What sort of things went through your mind when you bought your last car?
Or when you fitted a new kitchen? Or bought some new shoes? Of course, you will have considered their function but more than likely you will also have taken into account other things such as the make or colour of the car, how fabulous your kitchen might look or what others might think of your shoes. For some, function is their main priority; as long as the car gets them from A to B, the kitchen has space to cook a meal and the shoes are comfortable. For many, however. form plays just as an important part as function.
In the book by Donald Norman “Emotional Design: Why we Love (or Hate) Everyday Things”, Norman- a cognitive scientist- describes how engagement with a product is much more than just what it can do for us on a functional level. He talks about the relationship between emotion and utility, alongside the influences of aesthetics on the products we engage with.

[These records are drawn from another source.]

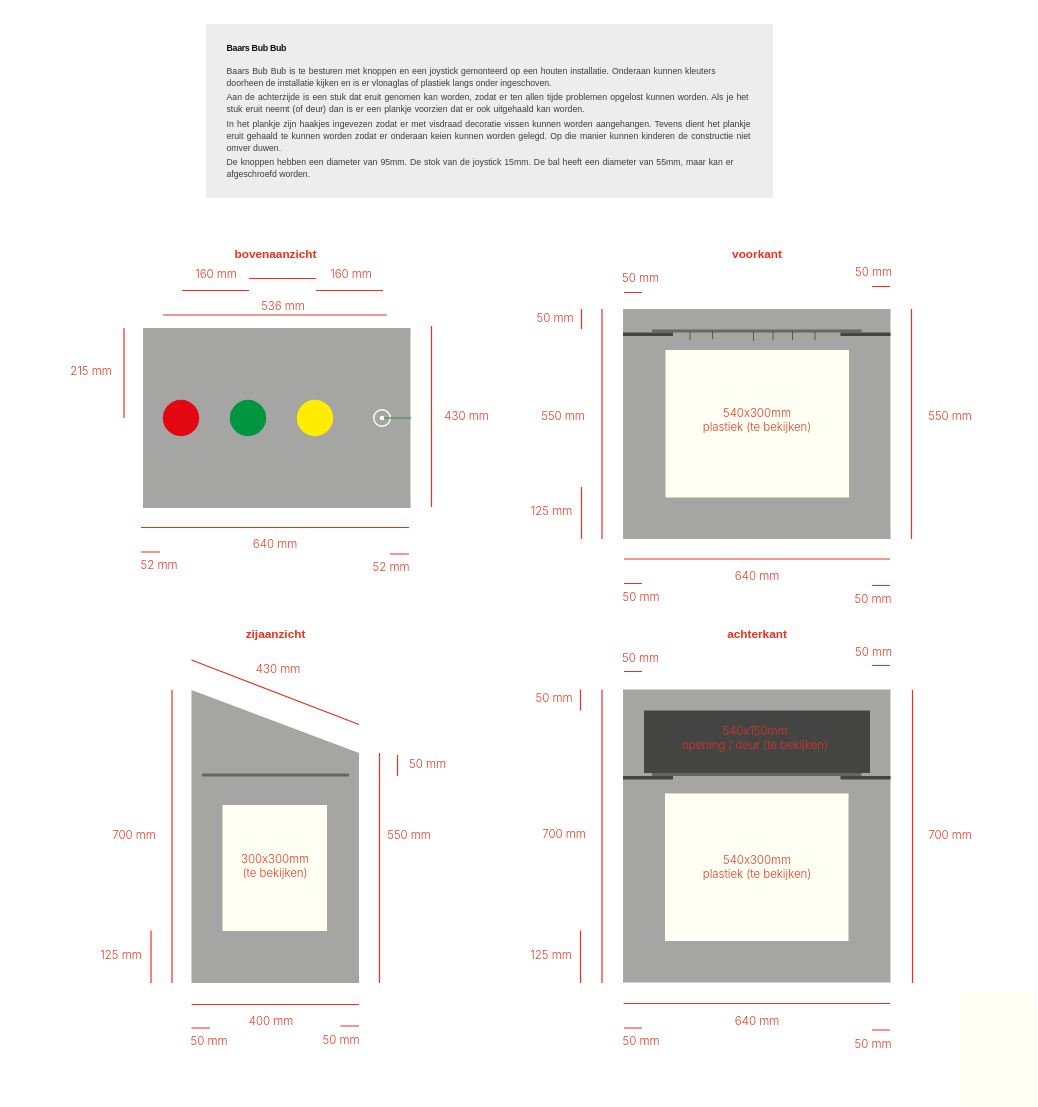
<!DOCTYPE html>
<html lang="nl">
<head>
<meta charset="utf-8">
<title>Baars Bub Bub</title>
<style>
:root {
  --paper: #ffffff;
  --panel: #ededed;
  --ink: #111111;
  --ink-soft: #3c3c3c;
  --measure: #e8321e;
  --label: #e73a25;
  --label-on-dark: #d8362a;
  --wood: #a5a5a3;
  --shelf: #666664;
  --dark: #444442;
  --window: #fffff4;
  --red: #e30613;
  --green: #009640;
  --yellow: #ffed00;
}
* { box-sizing: border-box; margin: 0; padding: 0; }
html, body { width: 1038px; height: 1107px; overflow: hidden; background: var(--paper); }
.sheet {
  width: 1038px; height: 1107px;
  display: grid;
  grid-template: 230px 380px 497px / 519px 519px;
  background: var(--paper);
}
.info {
  grid-column: 1 / -1;
  width: 567px; height: 174px;
  margin: 24px 0 0 206px;
  padding: 18px 20.5px;
  display: flex; flex-direction: column; gap: 2.6px;
  background: var(--panel);
  color: var(--ink-soft);
  font: 8.7px/12px "Liberation Sans", Arial, sans-serif;
}
.info h1 { font-size: 8.8px; line-height: 12px; letter-spacing: -0.3px; color: var(--ink); margin-bottom: 8px; }
.info span { display: block; white-space: nowrap; }
.info .full {
  width: calc(var(--w) * 1px);
  text-align: justify; text-align-last: justify;
}
.view { position: relative; }
.top { --ox: 0; --oy: 230; }
.front { --ox: 519; --oy: 230; }
.side { --ox: 0; --oy: 610; }
.back { --ox: 519; --oy: 610; }
.view svg { position: absolute; left: 0; top: 0; display: block; }
.view h2, .view p {
  position: absolute;
  left: calc((var(--x) - var(--ox)) * 1px);
  top: calc((var(--y) - var(--oy) - 0.7) * 1px);
  transform: translate(-50%, -50%);
  white-space: nowrap;
  text-align: center;
}
.view h2 { font: bold 11.8px/14px "Liberation Sans", Arial, sans-serif; color: var(--measure); }
.view p { font: 300 11.5px/14px Inter, "Liberation Sans", sans-serif; letter-spacing: -0.05px; color: var(--label); }
.view .on-dark { color: var(--label-on-dark); }
.measures { fill: none; stroke: var(--measure); stroke-width: 1.2; }
.wood { fill: var(--wood); }
.window { fill: var(--window); }
.shelf { fill: var(--shelf); }
.dark { fill: var(--dark); }
.hooks { fill: none; stroke: var(--dark); stroke-width: 0.8; }
</style>
</head>
<body>
<main class="sheet">
  <article class="info">
    <h1>Baars Bub Bub</h1>
    <p>
      <span class="full" style="--w:489">Baars Bub Bub is te besturen met knoppen en een joystick gemonteerd op een houten installatie. Onderaan kunnen kleuters</span>
      <span>doorheen de installatie kijken en is er vlonaglas of plastiek langs onder ingeschoven.</span>
    </p>
    <p>
      <span class="full" style="--w:522">Aan de achterzijde is een stuk dat eruit genomen kan worden, zodat er ten allen tijde problemen opgelost kunnen worden. Als je het</span>
      <span class="full" style="--w:358">stuk eruit neemt (of deur) dan is er een plankje voorzien dat er ook uitgehaald kan worden.</span>
    </p>
    <p>
      <span class="full" style="--w:524">In het plankje zijn haakjes ingevezen zodat er met visdraad decoratie vissen kunnen worden aangehangen. Tevens dient het plankje</span>
      <span class="full" style="--w:524">eruit gehaald te kunnen worden zodat er onderaan keien kunnen worden gelegd. Op die manier kunnen kinderen de constructie niet</span>
      <span>omver duwen.</span>
    </p>
    <p>
      <span class="full" style="--w:507">De knoppen hebben een diameter van 95mm. De stok van de joystick 15mm. De bal heeft een diameter van 55mm, maar kan er</span>
      <span>afgeschroefd worden.</span>
    </p>
  </article>

  <section class="view top">
    <svg width="519" height="380" viewBox="0 230 519 380" aria-hidden="true">
      <rect class="wood" x="143" y="328" width="267.5" height="180"/>
      <circle cx="181" cy="418" r="18.2" fill="var(--red)"/>
      <circle cx="248" cy="418" r="18.2" fill="var(--green)"/>
      <circle cx="315" cy="418" r="18.2" fill="var(--yellow)"/>
      <circle cx="382" cy="418" r="8.3" fill="none" stroke="#fff" stroke-width="1.4"/>
      <line x1="382" y1="418" x2="411" y2="418" stroke="#4a9150" stroke-width="1.2"/>
      <circle cx="382" cy="418" r="2.3" fill="#fff"/>
      <path class="measures" d="M182 290.5H249M249 278.5H316M316 290.5H383M163 315H387M124 328V418M431.5 326V507M141 527.5H409M141 552H160M390 554H409"/>
    </svg>
    <h2 style="--x:275.5;--y:255">bovenaanzicht</h2>
    <p style="--x:216;--y:275">160 mm</p>
    <p style="--x:351;--y:275">160 mm</p>
    <p style="--x:283;--y:307">536 mm</p>
    <p style="--x:91;--y:372">215 mm</p>
    <p style="--x:466.5;--y:417">430 mm</p>
    <p style="--x:275;--y:545">640 mm</p>
    <p style="--x:159;--y:566">52 mm</p>
    <p style="--x:391;--y:568">52 mm</p>
  </section>

  <section class="view front">
    <svg width="519" height="380" viewBox="519 230 519 380" aria-hidden="true">
      <rect class="wood" x="623" y="309" width="267.5" height="230"/>
      <rect class="dark" x="623" y="332.5" width="50" height="3.5"/>
      <rect class="dark" x="840.5" y="332.5" width="50" height="3.5"/>
      <rect class="shelf" x="652" y="329.5" width="209.5" height="3"/>
      <path class="hooks" d="M690 332V340M712.5 332V339M753.5 332V341M773 332V340M792.5 332V340M815 332V340"/>
      <rect class="window" x="665.5" y="350" width="183.5" height="147.5"/>
      <path class="measures" d="M624 292.5H642M872 286.5H890M581.5 309V329M602 309V539M581.5 487V539M911.5 309V539M624 559H890M624 583.5H642M872 585.5H890"/>
    </svg>
    <h2 style="--x:757;--y:255">voorkant</h2>
    <p style="--x:640.5;--y:279">50 mm</p>
    <p style="--x:873.5;--y:273">50 mm</p>
    <p style="--x:555;--y:318.5">50 mm</p>
    <p style="--x:563;--y:417">550 mm</p>
    <p style="--x:950;--y:417">550 mm</p>
    <p style="--x:551.5;--y:512">125 mm</p>
    <p style="--x:757;--y:421">540x300mm<br>plastiek (te bekijken)</p>
    <p style="--x:757;--y:576.5">640 mm</p>
    <p style="--x:641;--y:597.5">50 mm</p>
    <p style="--x:873;--y:600">50 mm</p>
  </section>

  <section class="view side">
    <svg width="519" height="497" viewBox="0 610 519 497" aria-hidden="true">
      <polygon class="wood" points="191.5,690 359,753 359,983 191.5,983"/>
      <rect class="shelf" x="202" y="773.5" width="147" height="3"/>
      <rect class="window" x="222.5" y="805" width="104.5" height="126"/>
      <path class="measures" d="M191.5 660L359 724.5M172 690V983M151 930.5V983M397.5 755V776M379.5 753V983M191.5 1004.5H359M191.5 1028H210M340.5 1026H359"/>
    </svg>
    <h2 style="--x:275.5;--y:635">zijaanzicht</h2>
    <p style="--x:278;--y:670">430 mm</p>
    <p style="--x:427.5;--y:765">50 mm</p>
    <p style="--x:134;--y:835.5">700 mm</p>
    <p style="--x:409;--y:835.5">550 mm</p>
    <p style="--x:275;--y:867">300x300mm<br>(te bekijken)</p>
    <p style="--x:121;--y:956">125 mm</p>
    <p style="--x:271;--y:1021.5">400 mm</p>
    <p style="--x:209;--y:1042">50 mm</p>
    <p style="--x:341;--y:1041">50 mm</p>
  </section>

  <section class="view back">
    <svg width="519" height="497" viewBox="519 610 519 497" aria-hidden="true">
      <rect class="window" x="960" y="991" width="77" height="116"/>
      <rect class="wood" x="623" y="689.5" width="267.5" height="293"/>
      <rect class="dark" x="644" y="710.5" width="226" height="62.5"/>
      <rect class="shelf" x="652" y="773" width="209.5" height="3"/>
      <rect class="dark" x="623" y="776" width="50" height="3.5"/>
      <rect class="dark" x="840.5" y="776" width="50" height="3.5"/>
      <rect class="window" x="665" y="793.5" width="183.5" height="147.5"/>
      <path class="measures" d="M624 671.5H642M872 665.5H890M580.5 689.5V710.5M602 689.5V983M580.5 930.5V983M912.5 690V983M623.5 1003.5H890M624 1028H642M872 1030H890"/>
    </svg>
    <h2 style="--x:757;--y:634.5">achterkant</h2>
    <p style="--x:640.5;--y:658.5">50 mm</p>
    <p style="--x:873.5;--y:652.5">50 mm</p>
    <p style="--x:554;--y:699">50 mm</p>
    <p class="on-dark" style="--x:755;--y:739">540x150mm<br>opening / deur (te bekijken)</p>
    <p style="--x:564;--y:835">700 mm</p>
    <p style="--x:950;--y:835.5">700 mm</p>
    <p style="--x:757;--y:867.5">540x300mm<br>plastiek (te bekijken)</p>
    <p style="--x:551;--y:956">125 mm</p>
    <p style="--x:757;--y:1021.5">640 mm</p>
    <p style="--x:641;--y:1042">50 mm</p>
    <p style="--x:873;--y:1044.5">50 mm</p>
  </section>
</main>
</body>
</html>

Ugly can often render itself unusable; I can think of many things in my life I wouldn’t consider having in my home, or wearing, because I perceive it to be ugly, unattractive or Just Not Me. Yet how often do we see one-size-fits-all environments that have been designed for people who are less physically able? The blue anti-slip flooring in a level access shower with floor to ceiling square white tiles and grab rails attached to every available wall? Imposing ramps with tubular steel rails up to a person’s front door? Equipment that did not match the colour of a person’s bathroom (not so common now, but back in the day when avocado green bathrooms were à la mode a white raised toilet seat stood out like a sore thumb).
This is something that I’ve been interested in for many years and decided to research for my master’s degree dissertation. The results showed an overwhelming feeling that appearance of assistive equipment and adaptations does matter. Be this because the user doesn’t want their disability to stand out, or because they want to be able to celebrate it and be individual - I always remember the participant who wanted a leopard print wheelchair. Thankfully wetrooms have become more common place and so bathrooms are now being designed in a more inclusive way and grabrails can be less obtrusive and part of a funky design. Sleek toilets that would not be amiss in an upmarket hotel.
We still have a long way to go but let it all be our mission for accessible spaces to also be beautiful spaces. As Donald Norman says “Attractive things work better… when you wash and wax a car, it drives better, doesn’t it? Or at least feels like it does….”